**EXERCISE INSTRUCTIONS**
Output exactly, please, the lines of the records below from the one containing "274H763M625 294H763M625 314H708M629" through the final line.

RECORDS FOR THE TASK: Begin

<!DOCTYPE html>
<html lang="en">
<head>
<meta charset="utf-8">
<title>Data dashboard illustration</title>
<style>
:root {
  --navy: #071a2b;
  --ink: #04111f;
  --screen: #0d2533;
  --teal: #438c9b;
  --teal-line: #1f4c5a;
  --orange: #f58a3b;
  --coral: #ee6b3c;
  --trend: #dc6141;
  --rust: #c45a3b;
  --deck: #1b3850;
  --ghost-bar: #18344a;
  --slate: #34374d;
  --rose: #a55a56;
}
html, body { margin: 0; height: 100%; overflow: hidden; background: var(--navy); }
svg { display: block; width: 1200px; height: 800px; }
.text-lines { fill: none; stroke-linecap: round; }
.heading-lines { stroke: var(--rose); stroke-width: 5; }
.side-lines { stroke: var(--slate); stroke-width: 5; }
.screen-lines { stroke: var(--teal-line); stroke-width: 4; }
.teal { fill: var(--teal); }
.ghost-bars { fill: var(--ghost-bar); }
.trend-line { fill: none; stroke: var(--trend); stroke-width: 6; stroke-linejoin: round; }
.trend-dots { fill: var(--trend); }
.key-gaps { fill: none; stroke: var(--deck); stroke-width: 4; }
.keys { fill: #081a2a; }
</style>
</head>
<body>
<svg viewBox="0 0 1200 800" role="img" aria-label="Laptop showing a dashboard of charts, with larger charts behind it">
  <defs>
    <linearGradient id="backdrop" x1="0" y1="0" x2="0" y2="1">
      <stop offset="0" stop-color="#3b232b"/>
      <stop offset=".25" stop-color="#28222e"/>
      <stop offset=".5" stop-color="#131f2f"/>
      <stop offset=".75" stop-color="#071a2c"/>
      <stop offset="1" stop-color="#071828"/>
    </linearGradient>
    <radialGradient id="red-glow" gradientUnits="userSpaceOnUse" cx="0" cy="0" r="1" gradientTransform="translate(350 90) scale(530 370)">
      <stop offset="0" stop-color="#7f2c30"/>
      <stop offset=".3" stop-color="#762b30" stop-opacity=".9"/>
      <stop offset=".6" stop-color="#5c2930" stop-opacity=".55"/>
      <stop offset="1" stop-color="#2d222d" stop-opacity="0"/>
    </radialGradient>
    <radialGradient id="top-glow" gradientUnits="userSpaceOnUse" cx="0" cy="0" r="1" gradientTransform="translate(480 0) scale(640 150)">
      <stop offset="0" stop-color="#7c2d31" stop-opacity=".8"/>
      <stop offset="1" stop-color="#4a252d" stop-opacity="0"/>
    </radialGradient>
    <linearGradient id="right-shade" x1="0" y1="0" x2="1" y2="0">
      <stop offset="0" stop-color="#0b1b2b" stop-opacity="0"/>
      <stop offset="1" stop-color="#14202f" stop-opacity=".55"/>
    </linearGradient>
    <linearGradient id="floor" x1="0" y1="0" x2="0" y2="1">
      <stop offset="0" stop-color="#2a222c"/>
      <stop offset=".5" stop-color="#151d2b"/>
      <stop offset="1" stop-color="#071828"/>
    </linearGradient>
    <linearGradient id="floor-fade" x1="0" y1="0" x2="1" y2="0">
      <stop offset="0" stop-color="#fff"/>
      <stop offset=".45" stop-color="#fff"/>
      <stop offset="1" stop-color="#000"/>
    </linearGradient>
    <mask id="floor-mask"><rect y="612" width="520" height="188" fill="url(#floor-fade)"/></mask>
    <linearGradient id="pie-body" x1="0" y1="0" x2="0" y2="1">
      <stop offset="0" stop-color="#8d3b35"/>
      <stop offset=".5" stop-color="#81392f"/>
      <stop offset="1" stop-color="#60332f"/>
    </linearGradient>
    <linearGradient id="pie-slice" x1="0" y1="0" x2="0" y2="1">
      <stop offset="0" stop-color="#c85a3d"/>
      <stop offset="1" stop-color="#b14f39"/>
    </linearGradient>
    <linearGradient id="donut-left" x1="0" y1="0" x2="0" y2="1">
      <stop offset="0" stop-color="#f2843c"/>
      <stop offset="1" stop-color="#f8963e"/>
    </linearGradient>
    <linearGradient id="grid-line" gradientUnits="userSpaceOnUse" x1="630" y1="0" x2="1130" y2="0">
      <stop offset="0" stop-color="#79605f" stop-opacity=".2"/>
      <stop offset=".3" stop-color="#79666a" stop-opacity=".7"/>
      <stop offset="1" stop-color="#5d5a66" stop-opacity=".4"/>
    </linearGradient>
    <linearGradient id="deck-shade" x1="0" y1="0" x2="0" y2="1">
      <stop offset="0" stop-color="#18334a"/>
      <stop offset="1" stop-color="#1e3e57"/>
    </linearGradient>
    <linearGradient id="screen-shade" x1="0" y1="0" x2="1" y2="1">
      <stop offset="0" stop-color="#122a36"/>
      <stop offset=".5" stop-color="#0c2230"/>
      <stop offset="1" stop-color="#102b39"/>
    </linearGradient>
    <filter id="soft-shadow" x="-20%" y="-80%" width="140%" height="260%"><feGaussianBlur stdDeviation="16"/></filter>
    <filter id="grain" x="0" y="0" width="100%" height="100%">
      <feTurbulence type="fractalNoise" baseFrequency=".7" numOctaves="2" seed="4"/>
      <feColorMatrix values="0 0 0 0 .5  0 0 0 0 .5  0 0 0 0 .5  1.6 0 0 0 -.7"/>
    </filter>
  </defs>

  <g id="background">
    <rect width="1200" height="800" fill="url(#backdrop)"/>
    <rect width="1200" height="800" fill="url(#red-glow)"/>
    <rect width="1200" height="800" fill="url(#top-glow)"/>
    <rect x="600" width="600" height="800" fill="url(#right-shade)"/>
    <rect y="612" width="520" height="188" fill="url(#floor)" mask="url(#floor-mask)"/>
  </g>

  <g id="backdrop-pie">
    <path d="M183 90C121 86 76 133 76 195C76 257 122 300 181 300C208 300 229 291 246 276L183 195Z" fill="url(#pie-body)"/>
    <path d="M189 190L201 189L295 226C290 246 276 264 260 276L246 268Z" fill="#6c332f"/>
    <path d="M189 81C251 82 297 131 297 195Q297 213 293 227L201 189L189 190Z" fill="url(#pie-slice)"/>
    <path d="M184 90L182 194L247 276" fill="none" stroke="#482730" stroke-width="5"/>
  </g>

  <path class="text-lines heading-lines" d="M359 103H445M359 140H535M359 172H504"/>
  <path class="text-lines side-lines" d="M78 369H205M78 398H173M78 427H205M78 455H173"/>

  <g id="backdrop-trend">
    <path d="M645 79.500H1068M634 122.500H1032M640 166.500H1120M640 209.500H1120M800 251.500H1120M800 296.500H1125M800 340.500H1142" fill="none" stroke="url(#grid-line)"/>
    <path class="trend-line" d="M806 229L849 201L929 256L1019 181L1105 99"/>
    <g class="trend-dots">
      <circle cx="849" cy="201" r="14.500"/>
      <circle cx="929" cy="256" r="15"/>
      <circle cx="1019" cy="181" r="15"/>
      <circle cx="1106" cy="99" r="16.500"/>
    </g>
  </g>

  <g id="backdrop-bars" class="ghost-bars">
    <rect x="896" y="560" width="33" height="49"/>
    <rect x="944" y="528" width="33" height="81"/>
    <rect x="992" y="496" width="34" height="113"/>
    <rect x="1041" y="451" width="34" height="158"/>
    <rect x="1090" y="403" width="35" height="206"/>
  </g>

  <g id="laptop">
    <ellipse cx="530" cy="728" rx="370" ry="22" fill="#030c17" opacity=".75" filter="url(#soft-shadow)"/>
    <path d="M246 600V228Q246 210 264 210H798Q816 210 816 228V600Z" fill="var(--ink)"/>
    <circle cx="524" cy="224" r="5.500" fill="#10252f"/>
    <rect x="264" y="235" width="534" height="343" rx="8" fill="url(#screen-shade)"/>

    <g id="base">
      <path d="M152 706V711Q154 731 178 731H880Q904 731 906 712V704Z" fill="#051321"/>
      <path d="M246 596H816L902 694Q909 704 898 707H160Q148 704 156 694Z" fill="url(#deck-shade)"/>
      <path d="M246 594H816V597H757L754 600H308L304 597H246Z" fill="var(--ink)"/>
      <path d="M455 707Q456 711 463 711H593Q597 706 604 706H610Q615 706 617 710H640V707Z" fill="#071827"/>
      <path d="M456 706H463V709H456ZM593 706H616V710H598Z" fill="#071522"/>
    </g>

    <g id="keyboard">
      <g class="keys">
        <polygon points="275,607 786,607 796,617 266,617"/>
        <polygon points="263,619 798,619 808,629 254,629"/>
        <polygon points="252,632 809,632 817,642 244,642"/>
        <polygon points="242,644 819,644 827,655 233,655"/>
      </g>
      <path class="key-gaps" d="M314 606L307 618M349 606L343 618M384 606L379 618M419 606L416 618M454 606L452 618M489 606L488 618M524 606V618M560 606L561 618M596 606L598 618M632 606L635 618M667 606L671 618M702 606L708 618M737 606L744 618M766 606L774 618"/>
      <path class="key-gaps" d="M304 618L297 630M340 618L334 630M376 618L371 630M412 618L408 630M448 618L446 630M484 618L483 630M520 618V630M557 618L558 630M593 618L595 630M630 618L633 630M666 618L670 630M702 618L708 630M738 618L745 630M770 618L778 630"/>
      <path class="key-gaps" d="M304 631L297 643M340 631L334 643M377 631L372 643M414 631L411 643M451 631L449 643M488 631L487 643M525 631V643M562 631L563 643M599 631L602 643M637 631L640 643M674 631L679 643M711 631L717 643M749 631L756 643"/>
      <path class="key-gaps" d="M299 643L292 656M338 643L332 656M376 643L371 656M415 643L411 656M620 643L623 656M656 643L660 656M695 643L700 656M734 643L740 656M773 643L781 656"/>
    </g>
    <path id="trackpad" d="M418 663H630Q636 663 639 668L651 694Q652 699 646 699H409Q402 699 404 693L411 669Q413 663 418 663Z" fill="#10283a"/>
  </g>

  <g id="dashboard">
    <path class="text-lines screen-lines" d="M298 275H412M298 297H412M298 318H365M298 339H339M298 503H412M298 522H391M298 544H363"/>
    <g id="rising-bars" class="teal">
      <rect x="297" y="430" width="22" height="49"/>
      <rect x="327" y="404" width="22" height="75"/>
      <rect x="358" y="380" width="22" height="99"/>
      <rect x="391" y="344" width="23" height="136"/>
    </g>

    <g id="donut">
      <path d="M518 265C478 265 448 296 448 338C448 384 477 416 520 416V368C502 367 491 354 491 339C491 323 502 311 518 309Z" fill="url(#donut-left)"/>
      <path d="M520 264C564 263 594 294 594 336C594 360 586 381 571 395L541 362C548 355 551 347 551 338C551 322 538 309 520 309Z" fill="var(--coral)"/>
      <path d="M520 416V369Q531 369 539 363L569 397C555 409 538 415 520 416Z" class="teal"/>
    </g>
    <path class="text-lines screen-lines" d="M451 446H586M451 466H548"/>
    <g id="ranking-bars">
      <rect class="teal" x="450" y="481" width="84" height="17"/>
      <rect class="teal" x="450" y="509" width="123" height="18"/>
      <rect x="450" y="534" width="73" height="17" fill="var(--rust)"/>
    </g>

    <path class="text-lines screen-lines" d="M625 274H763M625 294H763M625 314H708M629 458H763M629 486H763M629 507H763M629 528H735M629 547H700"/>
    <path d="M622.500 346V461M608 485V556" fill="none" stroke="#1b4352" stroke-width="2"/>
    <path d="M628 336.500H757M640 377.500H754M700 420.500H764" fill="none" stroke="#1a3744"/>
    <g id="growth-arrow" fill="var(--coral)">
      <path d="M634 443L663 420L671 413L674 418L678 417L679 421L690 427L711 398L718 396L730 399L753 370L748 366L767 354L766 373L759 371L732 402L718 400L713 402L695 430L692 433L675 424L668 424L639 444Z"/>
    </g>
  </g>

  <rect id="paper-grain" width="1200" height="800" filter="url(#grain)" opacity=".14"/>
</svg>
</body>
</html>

RECORDS FOR THE TASK: End

**RESPONSE**
    <path class="text-lines screen-lines" d="M625 274H763M625 294H763M625 314H708M629 458H763M629 486H763M629 507H763M629 528H735M629 547H700"/>
    <path d="M622.500 346V461M608 485V556" fill="none" stroke="#1b4352" stroke-width="2"/>
    <path d="M628 336.500H757M640 377.500H754M700 420.500H764" fill="none" stroke="#1a3744"/>
    <g id="growth-arrow" fill="var(--coral)">
      <path d="M634 443L663 420L671 413L674 418L678 417L679 421L690 427L711 398L718 396L730 399L753 370L748 366L767 354L766 373L759 371L732 402L718 400L713 402L695 430L692 433L675 424L668 424L639 444Z"/>
    </g>
  </g>

  <rect id="paper-grain" width="1200" height="800" filter="url(#grain)" opacity=".14"/>
</svg>
</body>
</html>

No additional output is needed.